Last week, we covered the continuing deterioration of the Armenian-Russian relationship. And this week, things continued to head downhill.
Pashinyan held a lengthy interview with the Italian La Republicca, where among many other eye-opening statements he relayed that Armenia’s reliance on Russia as a security guarantor was a strategic mistake.
The next day Armenia announced that it would be participating in military exercises with the US called Eagle Partner 2023. Now, from a military exercise point of view these don’t seem to be very large, just a few hundred people participating, using only small arms. Russia heavily criticized the holding of these military drills, especially in combination with not participating in CSTO exercises.
Then, later in the week, Armenia announced that it would be sending aid to Ukraine. But more than that, Pashinyan’s wife Anna Hakobyan was selected to deliver the aid and participate in a conference. The visit included photo ops with Hakobyan shaking Zelensky’s hand.
Then, things got even worse when there was a verbal remote spat between speaker of Armenian parliament Alen Simonyan and press secretary of the Russian MFA Maria Zakharova. Zakharova used a pretty insulting joke to describe Armenian leadership’s blaming of security problems on Russia. Simonyan in turn said he doesn’t respond to mere “secretaries”, or something to that effect.

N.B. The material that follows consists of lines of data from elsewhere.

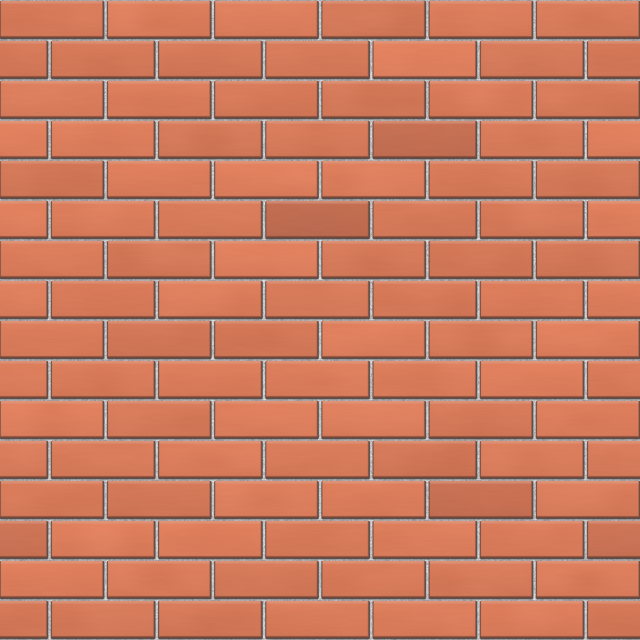
Write a three.js fragment shader that draws this texture.

```glsl
// Running-bond brick wall: 16 courses of smooth terracotta bricks, about six across.
// Each brick is a rounded box distance; shifted copies of it give the rim shading
// and the cast shadow, while hashed noise varies the clay and grains the mortar.
varying vec2 vUv;

// Lengths are in course heights (1/16 of the canvas).
const float COURSES = 16.0;
const float COLUMNS = 6.0;
const float PITCH = 2.681;
const float EVEN_START = -0.046;
const float ODD_START = 1.233;
const vec2 BRICK_CENTER = vec2(1.3405, 0.516);
const vec2 BRICK_HALF = vec2(1.287, 0.460);
const float CORNER = 0.025;

const vec3 CLAY = vec3(0.845, 0.482, 0.352);
const vec3 BURNT_CLAY = vec3(0.740, 0.415, 0.310);
const vec3 HIGHLIGHT = vec3(0.860, 0.640, 0.560);
const vec3 RIM = vec3(0.420, 0.240, 0.190);
const vec3 MORTAR = vec3(0.780, 0.765, 0.760);
const vec3 SHADOW = vec3(0.300, 0.280, 0.280);

float hash(vec2 p) {
  vec3 q = fract(p.xyx * 0.1031);
  q += dot(q, q.yzx + 33.33);
  return fract((q.x + q.y) * q.z);
}

float noise(vec2 p) {
  vec2 cell = floor(p);
  vec2 f = fract(p);
  f = f * f * (3.0 - 2.0 * f);
  float low = mix(hash(cell), hash(cell + vec2(1.0, 0.0)), f.x);
  float high = mix(hash(cell + vec2(0.0, 1.0)), hash(cell + 1.0), f.x);
  return mix(low, high, f.y);
}

float roundedBox(vec2 p, vec2 halfSize, float radius) {
  vec2 d = abs(p) - halfSize + radius;
  return length(max(d, 0.0)) + min(max(d.x, d.y), 0.0) - radius;
}

// Clay tone of one brick, with a soft blotch and rare burnt bricks.
vec3 clayColor(vec2 id, vec2 p) {
  float tone = hash(id + 17.0);
  float burnt = smoothstep(0.86, 1.0, hash(id + 53.0));
  float blotch = noise(p * vec2(1.1, 1.6) + id * 7.0 + 40.0);
  float streak = noise(p * vec2(3.0, 24.0) + id * 11.0 + 80.0);
  vec3 color = mix(CLAY, BURNT_CLAY, burnt * (0.45 + 0.55 * blotch));
  color *= mix(0.965, 1.035, tone);
  color += 0.035 * (blotch - 0.5) + 0.010 * (streak - 0.5);
  return color;
}

// Brick face: gentle vertical gradient, pale top band, dark lower and side rim.
vec3 brickColor(vec2 id, vec2 p) {
  vec3 color = clayColor(id, p) * (1.0 + 0.025 * p.y / BRICK_HALF.y);
  float topBand = smoothstep(BRICK_HALF.y - 0.10, BRICK_HALF.y - 0.02, p.y);
  color = mix(color, HIGHLIGHT, 0.55 * topBand);
  float rimDistance = roundedBox(p - vec2(-0.006, 0.025), BRICK_HALF, CORNER);
  return mix(color, RIM, 0.85 * smoothstep(-0.040, 0.015, rimDistance));
}

// Grainy mortar under a shadow cast down and to the right.
vec3 mortarColor(vec2 wall, vec2 p) {
  float grain = 0.6 * noise(wall * 28.0) + 0.4 * noise(wall * 55.0 + 90.0);
  vec3 color = MORTAR + 0.30 * (grain - 0.5);
  float castDistance = roundedBox(p - vec2(0.006, -0.018), BRICK_HALF, CORNER);
  return mix(color, SHADOW, 0.92 * (1.0 - smoothstep(0.004, 0.042, castDistance)));
}

void main() {
  vec2 wall = vUv * COURSES;
  float edge = 0.6 * fwidth(wall.y);

  // Stagger alternate courses; bricks cut by the sides share one tone.
  float row = floor(wall.y);
  float start = mix(ODD_START, EVEN_START, mod(row, 2.0));
  float along = wall.x - start;
  float column = floor(along / PITCH);
  vec2 id = vec2(mod(column, COLUMNS), row);
  vec2 local = vec2(along - column * PITCH, wall.y - row) - BRICK_CENTER;

  // Lay the brick over its mortar.
  float distanceToBrick = roundedBox(local, BRICK_HALF, CORNER);
  float coverage = 1.0 - smoothstep(-edge, edge, distanceToBrick);
  vec3 color = mix(mortarColor(wall, local), brickColor(id, local), coverage);
  gl_FragColor = vec4(clamp(color, 0.0, 1.0), 1.0);
}
```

Over the past 3-4 days, there has been an enormous amount of images and video published by Azerbaijani social media users. Various analysts, including the one we trust, NK Observer on twitter, are predicting a high level of likelihood for a renewed war, potentially much larger than the 44 day war and this time the war will be in Armenia.
The Pashinyan regime warned that Azerbaijan is accumulating forces around Artsakh. Artsakh officials are also confirming that Azerbaijan intends to attack.
And over the weekend US Secretary of State Blinken warned against the use of force around Artsakh.
Alright, let’s wrap up our topics here. I’d like to ask each of you if there’s been something on your mind this past week that you want to talk about.
We hope you found our Week in Review helpful. We invite your feedback and your suggestions, you can find us on most social media and podcast platforms. Thanks to Laura Osborn for the music on our podcasts.
Dr. Benyamin Poghosyan is a senior fellow at APRI Armenia, a Yerevan based think tank,and the Chairman of the Center for Political and Economic Strategic Studies. He has served as the vice president for research and head of the Institute for National Strategic Studies at the National Defense Research University in Armenia. Dr. Poghosyan was a Distinguished Research Fellow at the US National Defense University College of International Security Affairs. He is a graduate from the US State Department Study of the US Institutes for Scholars 2012 Program on US National Security Policy Making. He holds a PhD in history and is a graduate from the 2006 Tavitian Program on International Relations at Fletcher School of Law and Diplomacy.
Hovik Manucharyan is an information security engineer who moved from Seattle to Armenia in 2022. He co-founded the ANN/Groong podcast in 2020 and has been a contributor to Groong News since the late 1990s.
Asbed is founder of the Armenian News Network Groong and co-founder of the ANN/Groong podcast.